A month before the conference, the organising committee invited essays on India-specific current, social, economic or political topics from the delegates, the best among which were going to be published in the conference brochure. I chose the topic of “Reservation in India” because according to me, the current reservation system is flawed in more ways than one and needs immediate tweaking. Also, the fact that it is slowly but surely increasing inequality among people belonging to different castes, which sadly, is the exact opposite of the objective that it had set out to attain, in my opinion, warranted a discussion in the conference which boasted of a sizeable representation from the ruling government.

Here’s the complete essay :-

Continue reading “Reservation and Regression | My entry for the Harvard US-India Initiative Conference 2015 Essay Competition”
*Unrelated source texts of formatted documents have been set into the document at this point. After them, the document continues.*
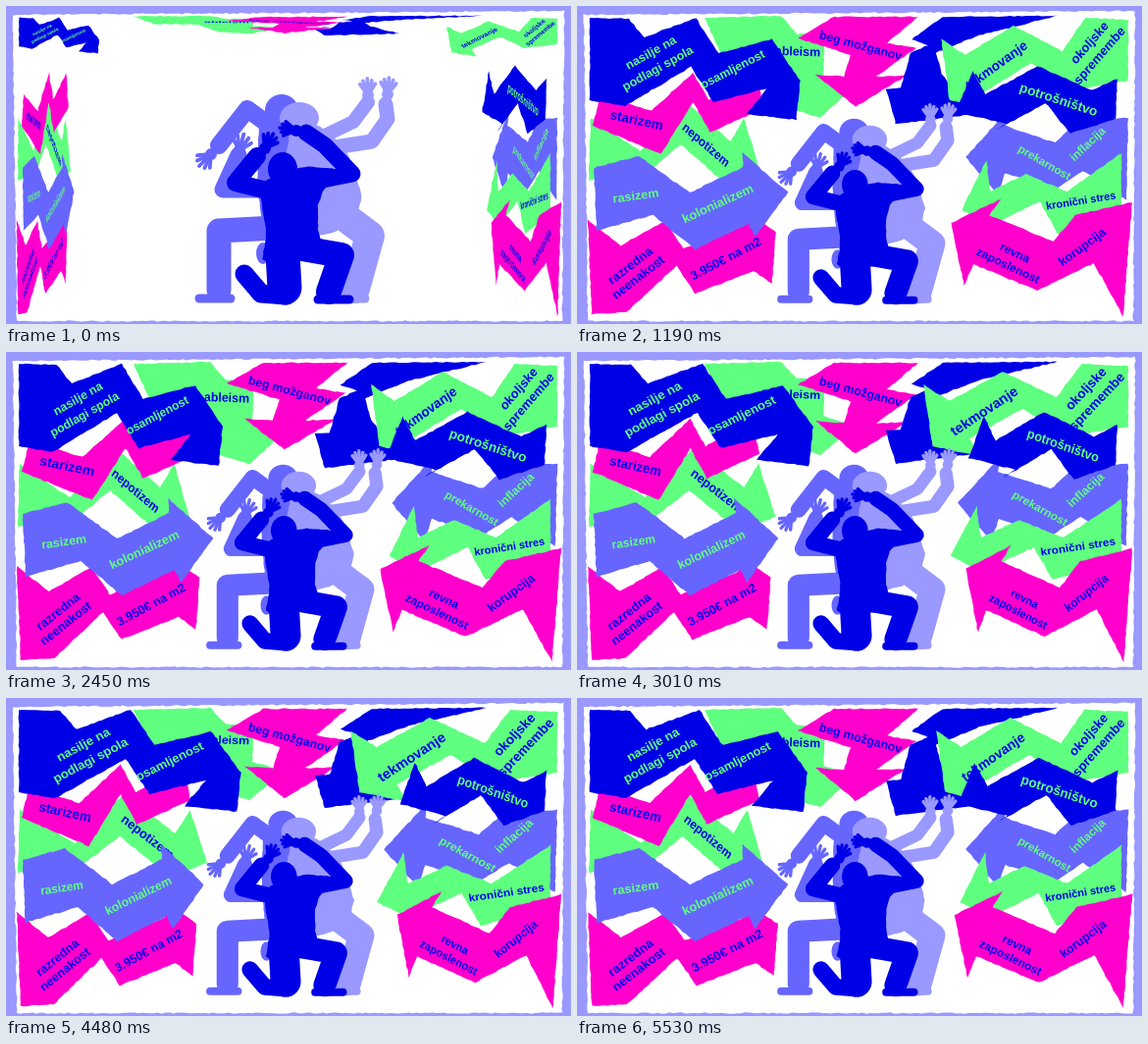
An HTML page with a canvas that plays this animation: 576 px wide and 324 px high, repeating every 5.6 s.

```html
<!DOCTYPE html>
<html lang="sl">
<head>
<meta charset="utf-8">
<style>
html, body { margin: 0; width: 100%; height: 100%; overflow: hidden; background: #99f; }
canvas { display: block; }
</style>
</head>
<body>
<canvas id="stage" width="576" height="324"></canvas>
<script>
const ctx = document.getElementById('stage').getContext('2d');
const LOOP = 5600, STEP = 70, GROW = 1050, SWAY = 1400;
const BLUE = '#0000e6', VIOLET = '#6666ff', LAVENDER = '#9999ff', PINK = '#ff00cc', GREEN = '#5fff7f';

// How far each group of arrows is folded, along x and y, when the loop begins.
const SIDES = {
  left: { fold: [0.27, 1] },
  right: { fold: [0.4, 1], fromRight: true },
  top: { fold: [1, 0.18], down: true },
  topLeft: { fold: [0.38, 0.35] },
  topRight: { fold: [0.55, 0.42], fromRight: true }
};
const arrows = [];
let tick = 0;

const lerp = (a, b, k) => a + (b - a) * k;
const smooth = k => k * k * (3 - 2 * k);
const pairs = list => Array.from({ length: list.length / 2 }, (_, i) => [list[2 * i], list[2 * i + 1]]);
const noise = n => {
  const v = Math.sin(n * 12.9898 + tick * 78.233) * 43758.5453;
  return v - Math.floor(v) - 0.5;
};

function fillRough(points, color, amount = 1) {
  let n = points.length * 7;
  ctx.fillStyle = color;
  ctx.beginPath();
  points.forEach(([x, y], i) => {
    const [u, v] = points[(i + 1) % points.length];
    const parts = Math.max(1, Math.round(Math.hypot(u - x, v - y) / 4));
    for (let j = 0; j < parts; j++) {
      ctx.lineTo(lerp(x, u, j / parts) + noise(n++) * amount, lerp(y, v, j / parts) + noise(n++) * amount);
    }
  });
  ctx.fill();
}

const label = (text, x, y, angle, size, color = BLUE) => ({ text, x, y, angle, size, color });

// A ribbon: one edge, the arrowhead, the same edge shifted back, then the tail.
function arrow(color, side, { edge, head, shift, tail, mid = 1, peak }, ...labels) {
  const front = pairs(edge);
  const back = front.slice(2).reverse().map(([x, y]) => [x + shift[0], y + shift[1]]);
  const points = [...front, ...pairs(head), ...back, ...pairs(tail)];
  const xs = points.map(p => p[0]), ys = points.map(p => p[1]);
  const { fold, fromRight, down } = SIDES[side];
  const anchor = [fromRight ? Math.max(...xs) : Math.min(...xs), Math.min(...ys)];
  arrows.push({ color, points, anchor, fold, down, mid, peak, labels });
}

arrow(PINK, 'left', { edge: [11, 218, 44, 244, 88, 219, 107, 247, 166, 224], head: [169, 209, 200, 230, 196, 283],
  shift: [12, 46], tail: [50, 312, 15, 314], mid: 0.97, peak: 0.95 },
  label('razredna', 54, 265, -38, 12.8), label('neenakost', 62, 277, -38, 12.8), label('3.950€ na m2', 150, 258, -28, 12.6));
arrow(GREEN, 'left', { edge: [14, 114, 72, 148, 124, 97, 177, 138], head: [193, 114, 211, 168, 165, 185],
  shift: [-5, 44], tail: [80, 170, 12, 178], mid: 0.93, peak: 0.32 },
  label('nepotizem', 148, 142, 37, 13.2));
arrow(VIOLET, 'left', { edge: [17, 165, 62, 153, 113, 190, 166, 164], head: [165, 149, 211, 190, 178, 235],
  shift: [5, 58], tail: [76, 213, 20, 229], mid: 0.97, peak: 0.9 },
  label('rasizem', 59, 194, -8, 12.4, GREEN), label('kolonializem', 141, 202, -25, 12.8, GREEN));
arrow(PINK, 'left', { edge: [24, 90, 76, 107, 119, 68, 135, 96], head: [184, 68, 192, 104, 136, 129],
  shift: [0, 30], tail: [86, 151, 16, 122], mid: 1.01, peak: 0.55 },
  label('starizem', 61, 117, 12, 13.7));
arrow(GREEN, 'top', { edge: [224, 28, 253, 28, 251, 69], head: [284, 79, 248, 111, 218, 102],
  shift: [-47, 7], tail: [196, 60, 150, 55, 130, 12, 208, 10], mid: 0.98, peak: 0.77 },
  label('ableism', 225, 46, 2, 12.4));
arrow(BLUE, 'topLeft', { edge: [53, 13, 69, 32, 122, 12, 145, 48, 200, 34], head: [229, 76, 225, 116, 174, 110],
  shift: [-5, 50], tail: [49, 102, 13, 96, 13, 12], peak: 0.12 },
  label('nasilje na', 76, 48, -29, 12.6, GREEN), label('podlagi spola', 83, 64, -29, 12.6, GREEN),
  label('osamljenost', 160, 65, -27, 12.4, GREEN));
arrow(PINK, 'top', { edge: [316, 38, 346, 43, 305, 72], head: [336, 71, 284, 103, 243, 70],
  shift: [-33, 0], tail: [279, 50, 225, 33, 262, 11, 348, 11], mid: 0.97, peak: 0.02 },
  label('beg možganov', 289, 41, 15, 12.4));
arrow(BLUE, 'top', { edge: [410, 30, 366, 48, 372, 70], head: [402, 111, 325, 121, 315, 85],
  shift: [-42, 14], tail: [340, 48, 358, 40, 341, 34, 373, 11, 490, 10], mid: 0.94, peak: 0.88 });
arrow(GREEN, 'topRight', { edge: [515, 12, 490, 46, 436, 20, 383, 50], head: [357, 33, 366, 96, 413, 106],
  shift: [20, 38], tail: [500, 86, 562, 76, 562, 14], mid: 0.98, peak: 0.28 },
  label('tekmovanje', 418, 61, -34, 14.2), label('okoljske', 520, 38, -47, 13.4), label('spremembe', 531, 51, -47, 13.4));
arrow(VIOLET, 'right', { edge: [562, 114, 512, 116, 487, 139, 436, 122], head: [437, 108, 396, 154, 429, 193],
  shift: [0, 48], tail: [516, 168, 560, 198], mid: 1.05, peak: 0.4 },
  label('prekarnost', 476, 160, 30, 11.6, GREEN), label('inflacija', 521, 141, -43, 12, GREEN));
arrow(BLUE, 'right', { edge: [551, 74, 525, 86, 470, 61, 417, 90], head: [404, 66, 387, 108, 438, 120],
  shift: [8, 38], tail: [503, 130, 549, 115], mid: 0.95, peak: 0.83 },
  label('potrošništvo', 491, 96, 18, 13.6, GREEN));
arrow(GREEN, 'right', { edge: [555, 150, 500, 189, 458, 171, 422, 189], head: [418, 157, 393, 208, 423, 224],
  shift: [14, 28], tail: [490, 232, 555, 212], mid: 1.06, peak: 0.35 },
  label('kronični stres', 514, 199, -9, 10.9));
arrow(PINK, 'right', { edge: [566, 200, 510, 213, 488, 240, 425, 213], head: [436, 197, 387, 221, 400, 285],
  shift: [-16, 50], tail: [528, 262, 557, 316], mid: 0.98, peak: 0.8 },
  label('revna', 450, 252, 26, 11.8), label('zaposlenost', 443, 265, 26, 11.8), label('korupcija', 517, 246, -37, 12.4));

function drawArrow({ color, points, anchor, fold, down, mid, peak, labels }, t, grown) {
  const reach = mid + 0.055 * Math.cos(2 * Math.PI * (t / SWAY - peak));
  const sx = lerp(fold[0], down ? 1 : reach, grown);
  const sy = lerp(fold[1], down ? reach : 1, grown);
  const dx = anchor[0] * (1 - sx), dy = anchor[1] * (1 - sy);
  fillRough(points.map(([x, y]) => [x * sx + dx, y * sy + dy]), color);
  for (const l of labels) {
    ctx.save();
    ctx.transform(sx, 0, 0, sy, dx, dy);
    ctx.translate(l.x, l.y);
    ctx.rotate(l.angle * Math.PI / 180);
    ctx.font = `bold ${l.size}px "Liberation Sans", Arial, sans-serif`;
    ctx.fillStyle = l.color;
    ctx.fillText(l.text, 0, 0);
    ctx.restore();
  }
}

function limb(color, width, ...joints) {
  ctx.strokeStyle = color;
  ctx.lineWidth = width;
  ctx.beginPath();
  pairs(joints).forEach(([x, y]) => ctx.lineTo(x, y));
  ctx.stroke();
}

function oval(color, x, y, rx, ry) {
  ctx.fillStyle = color;
  ctx.beginPath();
  ctx.ellipse(x, y, rx, ry, 0, 0, Math.PI * 2);
  ctx.fill();
}

// Corner cutting softens the outline.
function torso(color, ...outline) {
  const points = pairs(outline);
  fillRough(points.flatMap((p, i) => {
    const q = points[(i + 1) % points.length];
    return [0.2, 0.8].map(k => [lerp(p[0], q[0], k), lerp(p[1], q[1], k)]);
  }), color, 0.8);
}

function hand(color, x, y, angle, spread = 22) {
  oval(color, x, y, 6, 6);
  for (let finger = -2; finger <= 2; finger++) {
    const a = (angle + finger * spread) * Math.PI / 180;
    const length = 17 - Math.abs(finger) * 1.5;
    limb(color, 3.8, x, y, x + Math.cos(a) * length, y + Math.sin(a) * length);
  }
}

function drawFigures(scale) {
  ctx.save();
  ctx.translate(293.5, 305);
  ctx.scale(scale, scale);
  ctx.translate(-293.5, -305);
  ctx.lineCap = ctx.lineJoin = 'round';

  oval(VIOLET, 281, 106, 17, 16);
  torso(VIOLET, 258, 110, 302, 110, 300, 200, 266, 250, 260, 215, 256, 180);
  limb(VIOLET, 18, 268, 121, 246, 105, 217, 142);
  limb(VIOLET, 17, 262, 187, 221, 187, 237, 152);
  limb(VIOLET, 25, 275, 226, 217, 229, 217, 289);
  limb(VIOLET, 9, 197, 298, 229, 298);
  oval(VIOLET, 262, 252, 7, 11);
  hand(VIOLET, 209, 151, 135, 20);
  hand(VIOLET, 238, 147, 285);

  oval(LAVENDER, 299, 114, 20, 16);
  torso(LAVENDER, 284, 112, 322, 122, 350, 150, 366, 204, 330, 236, 285, 225, 266, 195, 290, 140);
  limb(LAVENDER, 14, 325, 132, 354, 118, 369, 98);
  limb(LAVENDER, 15, 335, 144, 373, 138, 389, 115, 387, 100);
  limb(LAVENDER, 30, 335, 207, 371, 234, 356, 288);
  limb(LAVENDER, 9, 349, 298, 366, 298);
  hand(LAVENDER, 369, 91, 268, 17);
  hand(LAVENDER, 389, 90, 275, 17);

  torso(BLUE, 258, 180, 300, 163, 342, 166, 318, 195, 318, 236, 334, 257, 300, 260, 260, 264, 266, 232, 261, 205);
  limb(BLUE, 18, 270, 189, 234, 180, 256, 153);
  limb(BLUE, 17, 318, 178, 353, 171, 325, 142, 306, 129);
  limb(BLUE, 35, 282, 252, 284, 287);
  limb(BLUE, 19, 286, 295, 260, 293, 243, 273);
  limb(BLUE, 26, 302, 247, 342, 254, 329, 291);
  limb(BLUE, 9, 318, 299, 350, 299);
  oval(BLUE, 282, 166, 15, 17);
  hand(BLUE, 264, 145, 300, 18);
  hand(BLUE, 296, 127, 190, 15);
  ctx.restore();
}

function draw(now) {
  tick = Math.floor((now % LOOP) / STEP);
  const t = tick * STEP;
  const grown = smooth(Math.min(1, t / GROW));
  ctx.fillStyle = LAVENDER;
  ctx.fillRect(0, 0, 576, 324);
  fillRough(pairs([7, 9, 300, 7, 569, 5, 567, 321, 11, 321]), '#fff', 1.4);
  ctx.textAlign = 'center';
  ctx.textBaseline = 'middle';
  arrows.forEach(a => drawArrow(a, t, grown));
  drawFigures(lerp(1, 0.885, grown));
}

const begin = performance.now();
function loop() {
  draw(performance.now() - begin);
  requestAnimationFrame(loop);
}
loop();
</script>
</body>
</html>
```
Stone Age dream | A Neanderthal’s take on what it’s like to evolve.

“We have progressed from the Stone Age and moved on to the age of stone hearted people”                                                – Amit Abraham

Gabriel, a Neanderthal from Stone Age Munich gets a 60-minute peek into his land of the present day. And blogs(1) out his heart.
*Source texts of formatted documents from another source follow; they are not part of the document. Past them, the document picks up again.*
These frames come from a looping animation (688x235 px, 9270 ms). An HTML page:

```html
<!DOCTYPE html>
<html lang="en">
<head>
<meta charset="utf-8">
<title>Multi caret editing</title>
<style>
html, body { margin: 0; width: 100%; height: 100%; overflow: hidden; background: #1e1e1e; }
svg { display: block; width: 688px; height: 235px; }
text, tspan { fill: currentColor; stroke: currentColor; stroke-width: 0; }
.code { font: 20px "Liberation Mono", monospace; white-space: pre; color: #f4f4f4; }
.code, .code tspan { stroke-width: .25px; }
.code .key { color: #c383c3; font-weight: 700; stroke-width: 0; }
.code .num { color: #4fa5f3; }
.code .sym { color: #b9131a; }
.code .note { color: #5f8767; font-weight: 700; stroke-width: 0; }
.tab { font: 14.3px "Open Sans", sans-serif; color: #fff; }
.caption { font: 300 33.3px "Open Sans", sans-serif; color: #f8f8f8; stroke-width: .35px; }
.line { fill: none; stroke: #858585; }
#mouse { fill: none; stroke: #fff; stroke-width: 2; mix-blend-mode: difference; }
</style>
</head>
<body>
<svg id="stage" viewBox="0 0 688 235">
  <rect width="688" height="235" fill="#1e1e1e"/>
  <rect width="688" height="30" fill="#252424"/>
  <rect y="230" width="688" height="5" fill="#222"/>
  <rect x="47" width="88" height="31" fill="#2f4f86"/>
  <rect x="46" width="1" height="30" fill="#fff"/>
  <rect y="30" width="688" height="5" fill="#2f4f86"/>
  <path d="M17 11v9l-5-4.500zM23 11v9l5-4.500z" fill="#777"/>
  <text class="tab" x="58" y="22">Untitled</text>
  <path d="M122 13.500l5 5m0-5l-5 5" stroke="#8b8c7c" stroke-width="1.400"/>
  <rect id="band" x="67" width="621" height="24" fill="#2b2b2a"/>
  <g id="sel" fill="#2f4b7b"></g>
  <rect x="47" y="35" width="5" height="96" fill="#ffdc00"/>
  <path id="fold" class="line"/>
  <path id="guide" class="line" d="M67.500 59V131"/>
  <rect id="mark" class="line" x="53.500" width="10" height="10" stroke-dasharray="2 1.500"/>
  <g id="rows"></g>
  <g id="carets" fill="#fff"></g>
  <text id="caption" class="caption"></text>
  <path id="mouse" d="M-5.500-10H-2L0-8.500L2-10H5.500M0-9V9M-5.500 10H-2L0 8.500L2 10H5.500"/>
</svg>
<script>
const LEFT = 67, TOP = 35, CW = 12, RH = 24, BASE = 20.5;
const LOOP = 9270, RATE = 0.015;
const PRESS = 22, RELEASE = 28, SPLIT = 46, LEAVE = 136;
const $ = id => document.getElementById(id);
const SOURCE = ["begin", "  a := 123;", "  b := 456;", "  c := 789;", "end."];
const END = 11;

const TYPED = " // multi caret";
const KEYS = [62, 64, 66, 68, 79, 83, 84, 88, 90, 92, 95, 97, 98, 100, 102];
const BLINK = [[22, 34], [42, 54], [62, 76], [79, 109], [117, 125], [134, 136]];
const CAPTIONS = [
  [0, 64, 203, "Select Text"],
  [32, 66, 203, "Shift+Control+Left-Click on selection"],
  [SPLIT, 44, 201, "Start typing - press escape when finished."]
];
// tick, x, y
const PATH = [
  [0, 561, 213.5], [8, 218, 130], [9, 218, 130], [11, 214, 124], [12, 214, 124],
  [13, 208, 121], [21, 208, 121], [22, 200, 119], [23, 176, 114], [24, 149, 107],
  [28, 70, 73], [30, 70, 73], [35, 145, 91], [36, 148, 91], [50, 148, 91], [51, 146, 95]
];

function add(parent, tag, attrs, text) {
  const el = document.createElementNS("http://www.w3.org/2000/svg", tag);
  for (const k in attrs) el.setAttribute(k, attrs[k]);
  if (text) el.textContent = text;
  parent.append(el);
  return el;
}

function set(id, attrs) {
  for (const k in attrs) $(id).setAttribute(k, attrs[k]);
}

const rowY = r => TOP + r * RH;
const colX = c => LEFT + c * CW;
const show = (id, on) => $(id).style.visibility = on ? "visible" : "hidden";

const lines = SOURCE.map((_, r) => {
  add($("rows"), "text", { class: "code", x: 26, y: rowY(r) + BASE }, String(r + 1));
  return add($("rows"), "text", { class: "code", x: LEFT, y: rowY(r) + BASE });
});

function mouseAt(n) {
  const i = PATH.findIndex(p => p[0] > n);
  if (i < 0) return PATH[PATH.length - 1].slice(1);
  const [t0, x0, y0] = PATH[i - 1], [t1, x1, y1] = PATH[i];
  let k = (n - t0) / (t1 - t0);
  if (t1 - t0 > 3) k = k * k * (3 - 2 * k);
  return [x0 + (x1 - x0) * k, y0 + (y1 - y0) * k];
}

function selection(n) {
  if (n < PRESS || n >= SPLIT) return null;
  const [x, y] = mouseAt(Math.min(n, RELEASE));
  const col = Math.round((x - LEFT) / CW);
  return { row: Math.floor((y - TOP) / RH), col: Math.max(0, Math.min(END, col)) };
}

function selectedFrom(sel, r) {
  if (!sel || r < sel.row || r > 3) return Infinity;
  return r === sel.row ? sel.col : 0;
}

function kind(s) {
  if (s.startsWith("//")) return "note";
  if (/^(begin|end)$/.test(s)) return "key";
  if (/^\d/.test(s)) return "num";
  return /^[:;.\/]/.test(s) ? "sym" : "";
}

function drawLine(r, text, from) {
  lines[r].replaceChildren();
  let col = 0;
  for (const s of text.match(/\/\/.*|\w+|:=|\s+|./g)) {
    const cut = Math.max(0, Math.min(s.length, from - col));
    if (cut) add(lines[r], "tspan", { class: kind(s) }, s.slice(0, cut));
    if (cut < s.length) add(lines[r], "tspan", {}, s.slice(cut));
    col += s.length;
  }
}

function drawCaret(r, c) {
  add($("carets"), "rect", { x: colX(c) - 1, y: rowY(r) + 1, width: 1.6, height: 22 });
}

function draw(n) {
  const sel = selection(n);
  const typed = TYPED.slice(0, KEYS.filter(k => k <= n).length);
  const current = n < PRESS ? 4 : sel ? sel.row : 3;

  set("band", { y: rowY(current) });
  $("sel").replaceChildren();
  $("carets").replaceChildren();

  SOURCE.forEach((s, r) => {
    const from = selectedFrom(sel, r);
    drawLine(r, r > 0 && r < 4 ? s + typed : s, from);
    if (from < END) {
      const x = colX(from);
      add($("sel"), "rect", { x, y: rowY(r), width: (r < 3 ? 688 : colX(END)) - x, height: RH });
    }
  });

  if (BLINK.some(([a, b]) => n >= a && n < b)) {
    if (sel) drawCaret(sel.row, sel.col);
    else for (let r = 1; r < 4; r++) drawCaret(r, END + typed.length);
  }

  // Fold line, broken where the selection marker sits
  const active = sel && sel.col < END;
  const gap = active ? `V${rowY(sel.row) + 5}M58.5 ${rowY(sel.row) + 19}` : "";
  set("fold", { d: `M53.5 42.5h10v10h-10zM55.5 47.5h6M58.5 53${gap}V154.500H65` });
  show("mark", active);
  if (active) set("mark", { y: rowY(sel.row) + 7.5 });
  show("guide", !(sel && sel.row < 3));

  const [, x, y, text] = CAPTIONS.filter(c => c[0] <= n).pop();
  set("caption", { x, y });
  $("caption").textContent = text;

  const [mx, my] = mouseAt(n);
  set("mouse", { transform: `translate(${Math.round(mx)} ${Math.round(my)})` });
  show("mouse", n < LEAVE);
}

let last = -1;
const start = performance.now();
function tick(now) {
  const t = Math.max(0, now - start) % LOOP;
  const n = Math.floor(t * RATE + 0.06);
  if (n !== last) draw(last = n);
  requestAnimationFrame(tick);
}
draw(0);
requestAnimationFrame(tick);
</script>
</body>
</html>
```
‘By the holy axe, that is hot!’ was my first reaction when I touched the gleaming exhaust of a motorcycle that this white (argh!) guy had just parked beside me. ‘Hast du einen Vogel?’ (with a look that suggested I better GTF outta there) was his. Continue reading “Stone Age dream | A Neanderthal’s take on what it’s like to evolve.”

Speed Thrills…

No, it doesn’t kill. Nothing, apart from of course smoking, ever kills. Now if you’re about to add some cyanide to the equation, let me tell you that I’m not interested in discussing any further.

Now, you might have read a lot of useless pieces since you became old enough to read. And no, I’m not talking about textbooks. I’m talking about articles, storybooks, novels, biographies and all other forms of written work. The ones who have tried to read ‘The Casual Vacancy’ will be touched, for there never was and there never ever will be a novel as ruthlessly boring as it was. And with my first attempt at writing, I’m certain that this will go down and get added up to that list of useless reads. Still, I’m motivated. If you’re still with me, congratulations and read on! Continue reading “Speed Thrills…”